**Excerpted data:**
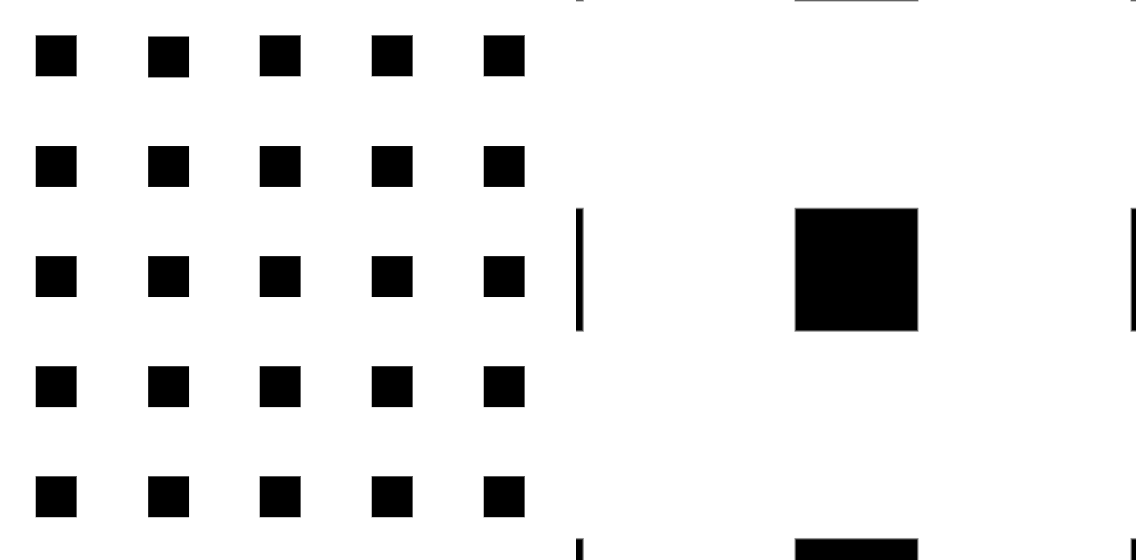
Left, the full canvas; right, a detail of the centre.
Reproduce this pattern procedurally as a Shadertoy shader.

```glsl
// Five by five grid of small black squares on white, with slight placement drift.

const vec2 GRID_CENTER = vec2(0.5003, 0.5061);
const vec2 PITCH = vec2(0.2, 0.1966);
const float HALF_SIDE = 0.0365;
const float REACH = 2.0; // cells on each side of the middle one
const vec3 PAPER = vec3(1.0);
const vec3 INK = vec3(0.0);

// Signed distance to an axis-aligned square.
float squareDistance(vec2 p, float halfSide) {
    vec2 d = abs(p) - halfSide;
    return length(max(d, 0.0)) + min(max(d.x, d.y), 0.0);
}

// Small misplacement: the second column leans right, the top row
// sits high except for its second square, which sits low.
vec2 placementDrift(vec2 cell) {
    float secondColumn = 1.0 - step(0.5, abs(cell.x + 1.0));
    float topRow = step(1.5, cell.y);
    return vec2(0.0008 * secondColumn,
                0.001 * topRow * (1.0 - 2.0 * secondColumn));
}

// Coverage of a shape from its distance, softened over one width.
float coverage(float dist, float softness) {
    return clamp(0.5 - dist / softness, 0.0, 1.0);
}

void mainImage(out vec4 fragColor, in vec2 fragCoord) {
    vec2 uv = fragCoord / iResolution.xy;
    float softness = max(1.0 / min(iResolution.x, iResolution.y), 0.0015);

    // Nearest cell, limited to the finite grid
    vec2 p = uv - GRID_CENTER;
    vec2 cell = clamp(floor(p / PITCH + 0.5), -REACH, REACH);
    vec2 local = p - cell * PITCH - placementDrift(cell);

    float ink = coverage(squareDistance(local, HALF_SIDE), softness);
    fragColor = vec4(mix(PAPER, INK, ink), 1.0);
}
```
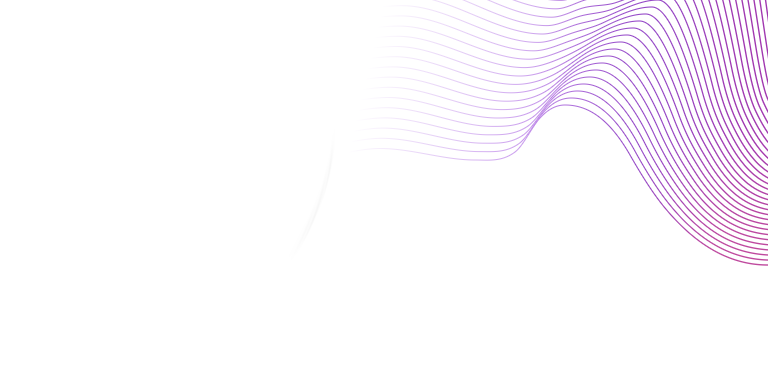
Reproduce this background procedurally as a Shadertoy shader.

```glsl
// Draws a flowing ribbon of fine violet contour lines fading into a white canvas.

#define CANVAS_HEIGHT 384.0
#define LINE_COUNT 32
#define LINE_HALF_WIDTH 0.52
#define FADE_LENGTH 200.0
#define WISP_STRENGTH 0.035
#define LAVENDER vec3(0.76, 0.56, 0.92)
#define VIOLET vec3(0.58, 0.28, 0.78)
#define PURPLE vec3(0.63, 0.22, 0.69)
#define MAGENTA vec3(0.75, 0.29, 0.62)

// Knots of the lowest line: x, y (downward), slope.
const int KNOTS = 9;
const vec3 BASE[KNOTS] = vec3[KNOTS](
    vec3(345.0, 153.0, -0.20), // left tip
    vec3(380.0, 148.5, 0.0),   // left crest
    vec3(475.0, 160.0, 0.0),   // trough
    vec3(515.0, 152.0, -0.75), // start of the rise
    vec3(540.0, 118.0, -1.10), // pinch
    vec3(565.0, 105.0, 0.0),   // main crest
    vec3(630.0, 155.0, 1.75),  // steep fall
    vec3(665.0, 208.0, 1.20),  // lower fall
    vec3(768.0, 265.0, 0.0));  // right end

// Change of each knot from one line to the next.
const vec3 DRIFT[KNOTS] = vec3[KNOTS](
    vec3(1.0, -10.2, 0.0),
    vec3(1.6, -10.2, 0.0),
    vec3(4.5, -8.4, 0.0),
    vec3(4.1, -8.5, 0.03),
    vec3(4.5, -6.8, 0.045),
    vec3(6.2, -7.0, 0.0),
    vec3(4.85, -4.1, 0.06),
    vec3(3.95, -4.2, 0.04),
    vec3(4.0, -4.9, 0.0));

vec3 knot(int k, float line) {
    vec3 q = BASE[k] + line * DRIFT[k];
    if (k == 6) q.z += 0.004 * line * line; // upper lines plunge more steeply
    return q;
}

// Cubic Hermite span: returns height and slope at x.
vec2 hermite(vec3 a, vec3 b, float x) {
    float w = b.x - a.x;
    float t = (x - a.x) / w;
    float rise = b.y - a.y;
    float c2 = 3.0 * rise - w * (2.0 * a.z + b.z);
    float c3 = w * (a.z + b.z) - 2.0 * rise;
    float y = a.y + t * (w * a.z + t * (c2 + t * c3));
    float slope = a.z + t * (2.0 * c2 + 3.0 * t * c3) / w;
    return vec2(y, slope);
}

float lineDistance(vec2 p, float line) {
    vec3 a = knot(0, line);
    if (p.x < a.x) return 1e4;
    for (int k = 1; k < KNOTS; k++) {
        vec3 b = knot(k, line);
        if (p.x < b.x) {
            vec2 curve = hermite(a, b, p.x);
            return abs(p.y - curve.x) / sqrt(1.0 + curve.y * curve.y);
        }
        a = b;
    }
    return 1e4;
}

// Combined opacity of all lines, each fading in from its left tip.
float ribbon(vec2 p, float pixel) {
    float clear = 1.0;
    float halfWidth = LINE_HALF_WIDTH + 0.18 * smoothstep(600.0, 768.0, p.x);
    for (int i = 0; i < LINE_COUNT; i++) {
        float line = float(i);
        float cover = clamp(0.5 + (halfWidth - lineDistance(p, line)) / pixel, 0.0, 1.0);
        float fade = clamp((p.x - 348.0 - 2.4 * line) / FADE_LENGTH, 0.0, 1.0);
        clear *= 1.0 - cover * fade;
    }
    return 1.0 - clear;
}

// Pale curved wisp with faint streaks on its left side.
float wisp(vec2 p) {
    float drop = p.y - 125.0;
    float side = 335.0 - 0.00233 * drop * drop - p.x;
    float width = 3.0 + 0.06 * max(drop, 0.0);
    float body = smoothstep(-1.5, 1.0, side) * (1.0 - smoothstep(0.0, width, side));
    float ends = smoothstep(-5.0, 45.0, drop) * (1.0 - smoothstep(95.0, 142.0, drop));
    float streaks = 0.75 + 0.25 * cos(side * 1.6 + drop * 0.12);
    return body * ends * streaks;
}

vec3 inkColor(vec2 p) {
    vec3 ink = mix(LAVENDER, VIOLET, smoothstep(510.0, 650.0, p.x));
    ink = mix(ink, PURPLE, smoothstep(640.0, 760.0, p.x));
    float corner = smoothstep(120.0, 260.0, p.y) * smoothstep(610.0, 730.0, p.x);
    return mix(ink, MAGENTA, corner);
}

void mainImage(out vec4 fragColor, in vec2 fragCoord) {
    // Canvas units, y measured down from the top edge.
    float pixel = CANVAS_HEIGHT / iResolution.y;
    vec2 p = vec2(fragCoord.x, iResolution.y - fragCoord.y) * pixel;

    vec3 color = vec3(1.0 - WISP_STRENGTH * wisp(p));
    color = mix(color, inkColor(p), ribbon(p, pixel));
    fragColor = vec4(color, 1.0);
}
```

**Instructions to follow:** Go through the records above and return every line that holds the string "this".

**Response to the exercise:**
Reproduce this pattern procedurally as a Shadertoy shader.
Reproduce this background procedurally as a Shadertoy shader.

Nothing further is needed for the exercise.